### Activity
Every line in the records below with the string "Math" is to be copied out.

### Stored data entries

┏━━

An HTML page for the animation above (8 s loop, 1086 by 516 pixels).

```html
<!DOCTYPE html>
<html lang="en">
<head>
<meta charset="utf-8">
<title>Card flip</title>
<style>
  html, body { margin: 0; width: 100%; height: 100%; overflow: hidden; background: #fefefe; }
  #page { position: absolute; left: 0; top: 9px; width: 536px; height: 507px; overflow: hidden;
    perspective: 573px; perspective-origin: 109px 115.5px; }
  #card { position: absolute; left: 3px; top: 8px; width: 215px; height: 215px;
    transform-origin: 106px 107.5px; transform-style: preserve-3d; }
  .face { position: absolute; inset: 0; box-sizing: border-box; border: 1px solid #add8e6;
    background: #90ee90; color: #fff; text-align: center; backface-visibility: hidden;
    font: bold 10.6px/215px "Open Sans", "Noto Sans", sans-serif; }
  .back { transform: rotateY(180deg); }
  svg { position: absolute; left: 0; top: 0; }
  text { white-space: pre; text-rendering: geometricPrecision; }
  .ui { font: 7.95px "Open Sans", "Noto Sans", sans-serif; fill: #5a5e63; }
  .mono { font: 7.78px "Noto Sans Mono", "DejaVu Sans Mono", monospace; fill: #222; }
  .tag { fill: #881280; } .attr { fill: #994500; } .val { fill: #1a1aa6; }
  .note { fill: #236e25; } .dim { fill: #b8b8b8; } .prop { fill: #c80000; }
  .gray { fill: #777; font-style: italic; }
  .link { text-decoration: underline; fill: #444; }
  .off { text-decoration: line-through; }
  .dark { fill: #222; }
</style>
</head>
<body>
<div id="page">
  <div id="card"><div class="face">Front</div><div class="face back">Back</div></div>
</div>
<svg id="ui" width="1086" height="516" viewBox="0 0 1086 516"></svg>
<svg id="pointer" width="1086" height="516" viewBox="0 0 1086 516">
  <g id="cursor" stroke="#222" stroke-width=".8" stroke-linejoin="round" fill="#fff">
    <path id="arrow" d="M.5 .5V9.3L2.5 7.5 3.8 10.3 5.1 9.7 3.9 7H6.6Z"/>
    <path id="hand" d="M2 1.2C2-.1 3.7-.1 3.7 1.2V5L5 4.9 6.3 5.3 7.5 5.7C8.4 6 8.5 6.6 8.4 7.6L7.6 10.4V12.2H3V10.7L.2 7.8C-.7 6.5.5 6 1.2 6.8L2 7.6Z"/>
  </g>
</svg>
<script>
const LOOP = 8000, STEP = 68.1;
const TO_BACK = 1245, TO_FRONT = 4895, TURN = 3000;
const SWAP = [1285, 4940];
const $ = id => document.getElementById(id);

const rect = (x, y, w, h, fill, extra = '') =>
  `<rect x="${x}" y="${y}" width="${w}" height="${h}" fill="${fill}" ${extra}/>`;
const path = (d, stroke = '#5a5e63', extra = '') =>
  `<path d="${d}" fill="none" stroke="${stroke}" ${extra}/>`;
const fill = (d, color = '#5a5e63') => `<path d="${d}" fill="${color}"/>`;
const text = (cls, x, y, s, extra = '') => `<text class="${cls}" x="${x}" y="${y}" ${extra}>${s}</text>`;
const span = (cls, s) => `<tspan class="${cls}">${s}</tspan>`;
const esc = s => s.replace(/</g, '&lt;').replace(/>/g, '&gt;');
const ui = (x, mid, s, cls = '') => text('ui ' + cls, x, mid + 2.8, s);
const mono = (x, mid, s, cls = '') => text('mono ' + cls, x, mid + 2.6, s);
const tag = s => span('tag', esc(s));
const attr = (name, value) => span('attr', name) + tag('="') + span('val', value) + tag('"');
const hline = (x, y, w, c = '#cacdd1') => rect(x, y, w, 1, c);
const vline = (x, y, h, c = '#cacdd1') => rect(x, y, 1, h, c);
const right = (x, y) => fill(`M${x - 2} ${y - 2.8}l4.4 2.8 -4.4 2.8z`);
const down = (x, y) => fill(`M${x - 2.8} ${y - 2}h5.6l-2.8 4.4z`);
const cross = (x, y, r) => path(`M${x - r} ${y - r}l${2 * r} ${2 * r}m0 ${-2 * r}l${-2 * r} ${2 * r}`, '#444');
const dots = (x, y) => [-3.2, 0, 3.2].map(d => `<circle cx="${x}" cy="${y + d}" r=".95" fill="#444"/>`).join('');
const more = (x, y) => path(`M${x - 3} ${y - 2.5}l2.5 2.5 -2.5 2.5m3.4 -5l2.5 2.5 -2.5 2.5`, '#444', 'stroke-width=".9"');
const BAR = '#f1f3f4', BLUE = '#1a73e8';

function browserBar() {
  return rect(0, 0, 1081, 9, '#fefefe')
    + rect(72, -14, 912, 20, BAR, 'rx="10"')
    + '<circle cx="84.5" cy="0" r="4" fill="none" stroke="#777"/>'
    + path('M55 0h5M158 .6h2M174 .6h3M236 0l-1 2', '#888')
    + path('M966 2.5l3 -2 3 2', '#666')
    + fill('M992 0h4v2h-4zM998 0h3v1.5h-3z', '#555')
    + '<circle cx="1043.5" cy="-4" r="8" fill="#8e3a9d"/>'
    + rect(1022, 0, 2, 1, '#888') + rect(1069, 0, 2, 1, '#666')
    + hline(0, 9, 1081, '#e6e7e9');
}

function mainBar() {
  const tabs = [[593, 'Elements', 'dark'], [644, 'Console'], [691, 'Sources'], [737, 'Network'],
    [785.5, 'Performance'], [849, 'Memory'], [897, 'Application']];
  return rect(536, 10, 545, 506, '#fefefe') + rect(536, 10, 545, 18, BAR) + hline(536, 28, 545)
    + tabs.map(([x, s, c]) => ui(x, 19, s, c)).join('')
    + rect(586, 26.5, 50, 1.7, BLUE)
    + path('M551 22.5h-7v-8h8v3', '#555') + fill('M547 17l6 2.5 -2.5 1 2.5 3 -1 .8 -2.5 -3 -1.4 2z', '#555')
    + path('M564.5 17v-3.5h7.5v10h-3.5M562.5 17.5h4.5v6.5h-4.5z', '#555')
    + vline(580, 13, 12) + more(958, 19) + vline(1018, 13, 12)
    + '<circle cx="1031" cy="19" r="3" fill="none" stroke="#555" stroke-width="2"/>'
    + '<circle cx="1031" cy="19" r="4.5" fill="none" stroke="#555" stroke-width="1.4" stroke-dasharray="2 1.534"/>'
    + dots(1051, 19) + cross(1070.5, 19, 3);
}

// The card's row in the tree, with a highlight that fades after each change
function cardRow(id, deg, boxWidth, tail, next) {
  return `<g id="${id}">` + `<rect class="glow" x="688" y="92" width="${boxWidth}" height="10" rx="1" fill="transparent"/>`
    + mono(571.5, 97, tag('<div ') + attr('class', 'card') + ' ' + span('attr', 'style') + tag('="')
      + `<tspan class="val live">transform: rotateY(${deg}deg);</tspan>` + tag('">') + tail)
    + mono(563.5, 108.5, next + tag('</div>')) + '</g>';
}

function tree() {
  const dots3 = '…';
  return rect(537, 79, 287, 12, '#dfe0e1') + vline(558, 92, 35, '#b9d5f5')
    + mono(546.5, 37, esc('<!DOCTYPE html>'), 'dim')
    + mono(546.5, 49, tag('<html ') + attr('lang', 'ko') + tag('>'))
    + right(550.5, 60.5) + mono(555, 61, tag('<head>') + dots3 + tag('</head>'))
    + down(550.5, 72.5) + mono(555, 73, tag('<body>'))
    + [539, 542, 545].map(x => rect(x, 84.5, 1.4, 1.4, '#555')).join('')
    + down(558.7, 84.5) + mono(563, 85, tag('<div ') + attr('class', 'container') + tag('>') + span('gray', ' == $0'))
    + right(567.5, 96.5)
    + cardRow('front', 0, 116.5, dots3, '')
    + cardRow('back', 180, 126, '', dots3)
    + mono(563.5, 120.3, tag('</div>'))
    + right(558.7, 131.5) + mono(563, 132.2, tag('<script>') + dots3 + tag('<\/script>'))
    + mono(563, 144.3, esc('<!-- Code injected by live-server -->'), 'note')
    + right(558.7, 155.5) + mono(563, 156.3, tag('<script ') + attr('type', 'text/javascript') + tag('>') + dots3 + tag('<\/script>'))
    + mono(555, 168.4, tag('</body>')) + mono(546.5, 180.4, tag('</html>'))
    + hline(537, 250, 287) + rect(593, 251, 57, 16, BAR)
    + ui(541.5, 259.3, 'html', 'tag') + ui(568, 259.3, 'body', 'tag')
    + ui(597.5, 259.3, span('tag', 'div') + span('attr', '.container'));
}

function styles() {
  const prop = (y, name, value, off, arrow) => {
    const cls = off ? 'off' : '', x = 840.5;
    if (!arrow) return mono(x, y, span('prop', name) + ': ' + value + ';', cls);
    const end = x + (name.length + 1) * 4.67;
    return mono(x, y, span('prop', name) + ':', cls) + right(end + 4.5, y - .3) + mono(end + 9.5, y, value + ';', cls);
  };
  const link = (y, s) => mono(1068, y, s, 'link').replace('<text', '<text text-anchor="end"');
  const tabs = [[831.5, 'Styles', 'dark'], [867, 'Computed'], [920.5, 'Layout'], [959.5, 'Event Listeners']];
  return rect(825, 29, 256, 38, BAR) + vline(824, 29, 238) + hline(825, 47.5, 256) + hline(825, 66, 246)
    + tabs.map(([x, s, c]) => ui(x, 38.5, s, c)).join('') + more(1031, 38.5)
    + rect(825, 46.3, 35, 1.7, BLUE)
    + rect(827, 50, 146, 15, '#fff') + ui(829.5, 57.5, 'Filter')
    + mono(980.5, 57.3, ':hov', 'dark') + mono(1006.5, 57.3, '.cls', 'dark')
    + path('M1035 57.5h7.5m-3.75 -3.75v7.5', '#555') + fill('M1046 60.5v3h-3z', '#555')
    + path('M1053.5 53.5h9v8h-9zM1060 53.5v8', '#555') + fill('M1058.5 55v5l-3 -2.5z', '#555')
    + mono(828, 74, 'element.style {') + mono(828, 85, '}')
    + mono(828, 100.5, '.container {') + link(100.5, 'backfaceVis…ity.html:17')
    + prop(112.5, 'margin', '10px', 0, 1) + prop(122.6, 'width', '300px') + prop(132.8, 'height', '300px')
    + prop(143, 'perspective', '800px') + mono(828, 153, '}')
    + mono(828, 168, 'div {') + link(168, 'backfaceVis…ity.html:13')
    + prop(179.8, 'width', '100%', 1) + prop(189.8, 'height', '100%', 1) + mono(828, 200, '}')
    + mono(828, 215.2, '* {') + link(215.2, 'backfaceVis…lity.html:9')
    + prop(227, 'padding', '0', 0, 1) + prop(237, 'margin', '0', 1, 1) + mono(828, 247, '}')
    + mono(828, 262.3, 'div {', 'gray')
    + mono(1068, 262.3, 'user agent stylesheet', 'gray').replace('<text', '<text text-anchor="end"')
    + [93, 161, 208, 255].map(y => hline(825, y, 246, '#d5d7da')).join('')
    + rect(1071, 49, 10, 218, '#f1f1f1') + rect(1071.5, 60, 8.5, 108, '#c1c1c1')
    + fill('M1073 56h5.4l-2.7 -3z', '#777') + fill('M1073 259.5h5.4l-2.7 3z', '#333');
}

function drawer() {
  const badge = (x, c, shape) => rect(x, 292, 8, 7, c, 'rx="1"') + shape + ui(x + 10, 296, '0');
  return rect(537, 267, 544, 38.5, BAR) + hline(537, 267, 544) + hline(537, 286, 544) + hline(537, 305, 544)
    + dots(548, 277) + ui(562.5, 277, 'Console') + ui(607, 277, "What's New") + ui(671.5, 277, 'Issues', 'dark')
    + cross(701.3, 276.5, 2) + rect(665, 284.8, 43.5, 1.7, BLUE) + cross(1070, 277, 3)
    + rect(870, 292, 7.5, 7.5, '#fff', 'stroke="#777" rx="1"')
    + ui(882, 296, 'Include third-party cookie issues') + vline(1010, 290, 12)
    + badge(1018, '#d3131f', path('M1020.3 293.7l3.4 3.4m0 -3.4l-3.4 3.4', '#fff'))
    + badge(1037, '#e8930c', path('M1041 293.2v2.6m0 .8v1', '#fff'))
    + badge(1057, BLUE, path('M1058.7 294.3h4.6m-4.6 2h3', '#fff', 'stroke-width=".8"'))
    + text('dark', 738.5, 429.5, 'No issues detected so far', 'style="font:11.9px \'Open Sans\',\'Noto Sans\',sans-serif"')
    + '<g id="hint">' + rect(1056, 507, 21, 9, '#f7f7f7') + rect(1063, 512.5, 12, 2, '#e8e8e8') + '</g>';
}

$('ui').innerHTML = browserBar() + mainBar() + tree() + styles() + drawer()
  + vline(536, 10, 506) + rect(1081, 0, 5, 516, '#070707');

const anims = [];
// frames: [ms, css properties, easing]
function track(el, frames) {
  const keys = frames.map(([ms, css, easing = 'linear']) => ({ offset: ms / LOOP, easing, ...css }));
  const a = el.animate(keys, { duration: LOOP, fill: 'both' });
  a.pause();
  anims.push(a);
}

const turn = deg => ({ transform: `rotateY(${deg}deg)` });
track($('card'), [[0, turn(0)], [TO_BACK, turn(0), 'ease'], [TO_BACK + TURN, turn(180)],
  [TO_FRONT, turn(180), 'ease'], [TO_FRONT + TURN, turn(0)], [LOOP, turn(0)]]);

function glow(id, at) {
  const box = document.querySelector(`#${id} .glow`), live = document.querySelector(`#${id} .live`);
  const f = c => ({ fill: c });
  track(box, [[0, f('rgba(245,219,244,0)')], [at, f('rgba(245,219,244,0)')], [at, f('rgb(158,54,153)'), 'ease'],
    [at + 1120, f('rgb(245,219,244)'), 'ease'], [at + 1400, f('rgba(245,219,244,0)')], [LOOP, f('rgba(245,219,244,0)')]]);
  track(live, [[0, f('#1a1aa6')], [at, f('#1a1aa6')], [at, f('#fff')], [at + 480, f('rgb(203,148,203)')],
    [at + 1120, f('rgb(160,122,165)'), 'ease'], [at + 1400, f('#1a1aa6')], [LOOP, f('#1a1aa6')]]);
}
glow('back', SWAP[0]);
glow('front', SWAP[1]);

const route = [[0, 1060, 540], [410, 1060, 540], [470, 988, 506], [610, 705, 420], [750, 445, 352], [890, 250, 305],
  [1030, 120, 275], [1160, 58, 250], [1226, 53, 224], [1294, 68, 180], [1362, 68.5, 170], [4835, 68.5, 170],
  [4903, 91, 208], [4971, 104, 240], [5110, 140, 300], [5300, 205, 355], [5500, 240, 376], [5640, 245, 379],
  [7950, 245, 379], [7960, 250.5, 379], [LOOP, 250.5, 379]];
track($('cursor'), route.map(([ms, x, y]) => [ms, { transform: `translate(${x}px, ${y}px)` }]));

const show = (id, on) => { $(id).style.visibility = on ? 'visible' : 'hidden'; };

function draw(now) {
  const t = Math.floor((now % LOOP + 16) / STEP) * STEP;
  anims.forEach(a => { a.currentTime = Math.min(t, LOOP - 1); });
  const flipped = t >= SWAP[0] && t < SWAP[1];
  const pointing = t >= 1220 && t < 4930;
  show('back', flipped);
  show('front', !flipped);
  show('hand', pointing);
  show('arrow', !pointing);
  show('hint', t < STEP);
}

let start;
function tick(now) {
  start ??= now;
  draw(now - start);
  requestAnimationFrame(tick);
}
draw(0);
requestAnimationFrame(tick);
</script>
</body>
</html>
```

┗━━

### Task output
  const t = Math.floor((now % LOOP + 16) / STEP) * STEP;
  anims.forEach(a => { a.currentTime = Math.min(t, LOOP - 1); });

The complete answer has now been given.